To do
Stop at the line containing "overflow: hidden;": write out every line from the beginning of the entries up to and including it, minus the pictures.

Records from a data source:
Start of Block

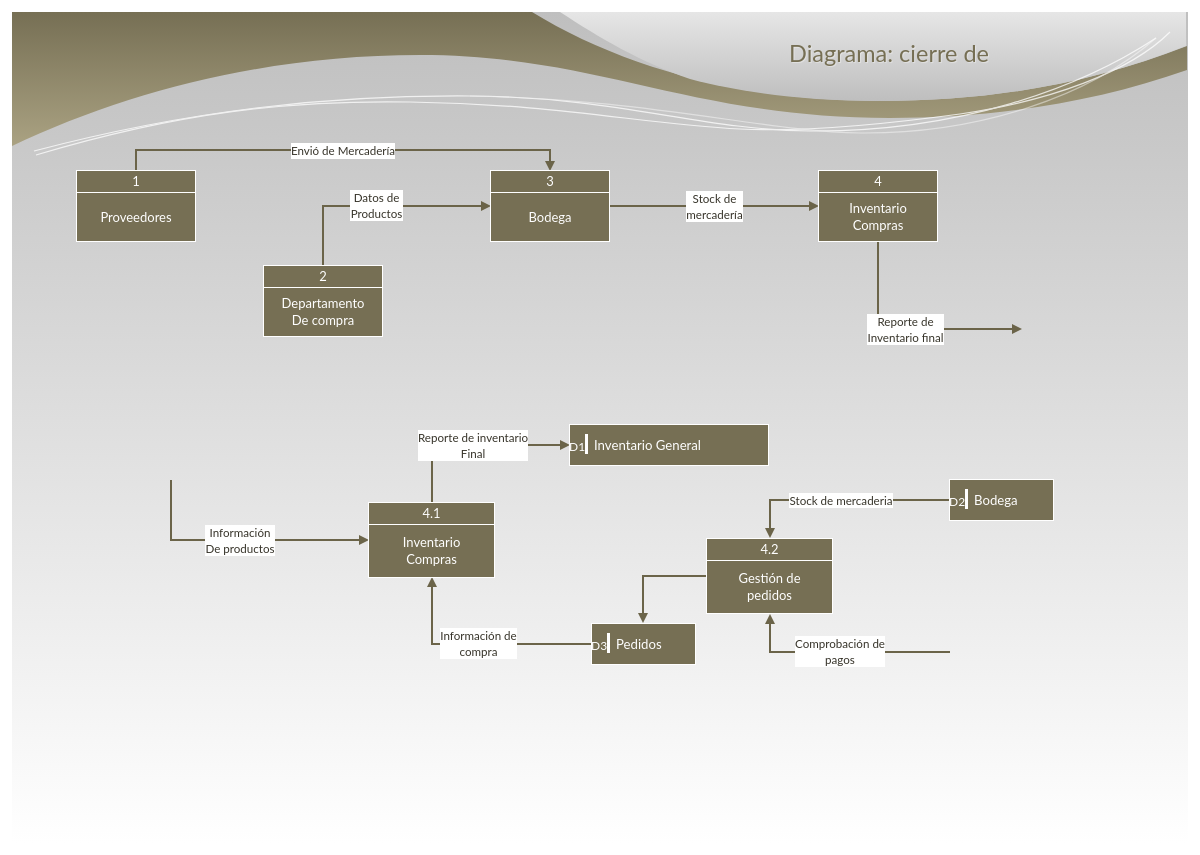
<!DOCTYPE html>
<html lang="es">
<head>
<meta charset="utf-8">
<title>Diagrama: cierre de</title>
<style>
:root {
  --olive: #766f54;
  --line: #6b6449;
  --label-text: #37342a;
  --paper: #fff;
}
* { box-sizing: border-box; margin: 0; }
body {
  position: relative;
  width: 1200px;
  height: 855px;
  overflow: hidden;
  background: var(--paper);
  font-family: Lato, "Open Sans", sans-serif;
}
.backdrop, .flows { position: absolute; left: 0; top: 0; }
.flows path { fill: none; stroke: var(--line); stroke-width: 2; }
.flows polygon { fill: var(--line); }
h1 {
  position: absolute;
  left: 789px;
  top: 38px;
  font-size: 23.5px;
  line-height: 30px;
  font-weight: 400;
  white-space: nowrap;
  color: var(--olive);
  text-shadow: 1px 1px 1px #fff6;
}
.process, .store, .label {
  position: absolute;
  left: var(--x);
  top: var(--y);
  white-space: nowrap;
}
.process {
  display: flex;
  flex-direction: column;
  width: var(--w, 120px);
  height: var(--h, 72px);
  border: 1px solid var(--paper);
  background: var(--olive);
  color: var(--paper);
  font-size: 13px;
  line-height: 17px;
  text-align: center;
}
.process b {
  height: 22px;
  border-bottom: 1px solid var(--paper);
  font-weight: 400;
  line-height: 21px;
}
.process span {
  flex: 1;
  display: flex;
  align-items: center;
  justify-content: center;
}
.store {
  display: flex;
  align-items: center;
  width: var(--w, 105px);
  height: 42px;
  border: 1px solid var(--paper);
  background: var(--olive);
  color: var(--paper);
  font-size: 13.2px;
}
.store b {
  width: 19px;
  height: 20px;
  margin: 0 6px 3px -1px;
  border-right: 3px solid var(--paper);
  font-size: 12px;
  font-weight: 400;
  line-height: 25px;
}
.label {
  display: flex;
  align-items: center;
  justify-content: center;
  width: var(--w);
  height: var(--h, 31px);
  background: var(--paper);
  color: var(--label-text);
  font-size: 11.6px;
  line-height: 16px;
  text-align: center;
}
</style>
</head>
<body>
<svg class="backdrop" width="1200" height="855" viewBox="0 0 1200 855" aria-hidden="true">
  <defs>
    <linearGradient id="panel" x1="0" y1="0" x2="0" y2="1">
      <stop offset="0" stop-color="#bfbfbf"/>
      <stop offset=".15" stop-color="#c8c8c8"/>
      <stop offset="1" stop-color="#fff"/>
    </linearGradient>
    <linearGradient id="wave" gradientUnits="userSpaceOnUse" x1="0" y1="12" x2="0" y2="146">
      <stop offset="0" stop-color="#766f54"/>
      <stop offset="1" stop-color="#aaa282"/>
    </linearGradient>
    <linearGradient id="crest" x1="0" y1="0" x2="0" y2="1">
      <stop offset="0" stop-color="#e6e6e6"/>
      <stop offset="1" stop-color="#bebebe"/>
    </linearGradient>
  </defs>
  <rect x="12" y="12" width="1176" height="831" fill="url(#panel)"/>
  <path fill="url(#wave)" d="M12 12H532C620 66 740 101 880 101C990 101 1090 84 1187 46V70C1090 104 990 118 890 118C690 118 600 55 420 55C270 55 130 90 12 146Z"/>
  <path fill="url(#crest)" d="M560 12H1186V46C1090 84 990 101 880 101C800 101 740 92 690 79C640 62 600 38 560 12Z"/>
  <g fill="none" stroke="#fff" stroke-width="1.2" opacity=".75">
    <path d="M34 151C190 110 330 95 470 96C620 97 700 130 810 131C960 132 1080 88 1156 38"/>
    <path d="M36 155C180 112 290 100 410 102C560 104 640 124 740 129C800 132 880 125 960 114C1050 101 1130 72 1170 32"/>
    <path d="M470 96C640 98 770 132 860 133C980 134 1090 96 1156 38" opacity=".6"/>
  </g>
</svg>

<h1>Diagrama: cierre de</h1>

<svg class="flows" width="1200" height="855" viewBox="0 0 1200 855" aria-hidden="true">
  <defs><polygon id="tip" points="0,0 -10,-5 -10,5"/></defs>
  <path d="M136 170V150H550V162"/>
  <path d="M323 265V206H482"/>
  <path d="M610 206H810"/>
  <path d="M878 241V329H1014"/>
  <path d="M432 502V445H562"/>
  <path d="M171 480V540H361"/>
  <path d="M950 500H770V530"/>
  <path d="M707 576H643V615"/>
  <path d="M592 644H432V585"/>
  <path d="M950 652H770V622"/>
  <use href="#tip" transform="translate(550 171) rotate(90)"/>
  <use href="#tip" x="491" y="206"/>
  <use href="#tip" x="819" y="206"/>
  <use href="#tip" x="1022" y="329"/>
  <use href="#tip" x="570" y="445"/>
  <use href="#tip" x="369" y="540"/>
  <use href="#tip" transform="translate(770 538) rotate(90)"/>
  <use href="#tip" transform="translate(643 623) rotate(90)"/>
  <use href="#tip" transform="translate(432 577) rotate(-90)"/>
  <use href="#tip" transform="translate(770 614) rotate(-90)"/>
</svg>

<main>
  <div class="process" style="--x:76px;--y:170px"><b>1</b><span>Proveedores</span></div>
  <div class="process" style="--x:263px;--y:265px"><b>2</b><span>Departamento<br>De compra</span></div>
  <div class="process" style="--x:490px;--y:170px"><b>3</b><span>Bodega</span></div>
  <div class="process" style="--x:818px;--y:170px"><b>4</b><span>Inventario<br>Compras</span></div>
  <div class="process" style="--x:368px;--y:502px;--w:127px;--h:76px"><b>4.1</b><span>Inventario<br>Compras</span></div>
  <div class="process" style="--x:706px;--y:538px;--w:127px;--h:76px"><b>4.2</b><span>Gestión de<br>pedidos</span></div>

  <div class="store" style="--x:569px;--y:424px;--w:200px"><b>D1</b>Inventario General</div>
  <div class="store" style="--x:949px;--y:479px"><b>D2</b>Bodega</div>
  <div class="store" style="--x:591px;--y:623px"><b>D3</b>Pedidos</div>

  <div class="label" style="--x:291px;--y:143px;--w:104px;--h:16px">Envió de Mercadería</div>
  <div class="label" style="--x:350px;--y:190px;--w:53px">Datos de<br>Productos</div>
  <div class="label" style="--x:686px;--y:191px;--w:57px">Stock de<br>mercadería</div>
  <div class="label" style="--x:867px;--y:314px;--w:77px">Reporte de<br>Inventario final</div>
  <div class="label" style="--x:418px;--y:430px;--w:110px">Reporte de inventario<br>Final</div>
  <div class="label" style="--x:205px;--y:525px;--w:70px">Información<br>De productos</div>
  <div class="label" style="--x:789px;--y:493px;--w:104px;--h:15px">Stock de mercaderia</div>
  <div class="label" style="--x:440px;--y:628px;--w:77px">Información de<br>compra</div>
  <div class="label" style="--x:795px;--y:636px;--w:90px">Comprobación de<br>pagos</div>
</main>
</body>
</html>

End of Block

Solution to the exercise
<!DOCTYPE html>
<html lang="es">
<head>
<meta charset="utf-8">
<title>Diagrama: cierre de</title>
<style>
:root {
  --olive: #766f54;
  --line: #6b6449;
  --label-text: #37342a;
  --paper: #fff;
}
* { box-sizing: border-box; margin: 0; }
body {
  position: relative;
  width: 1200px;
  height: 855px;
  overflow: hidden;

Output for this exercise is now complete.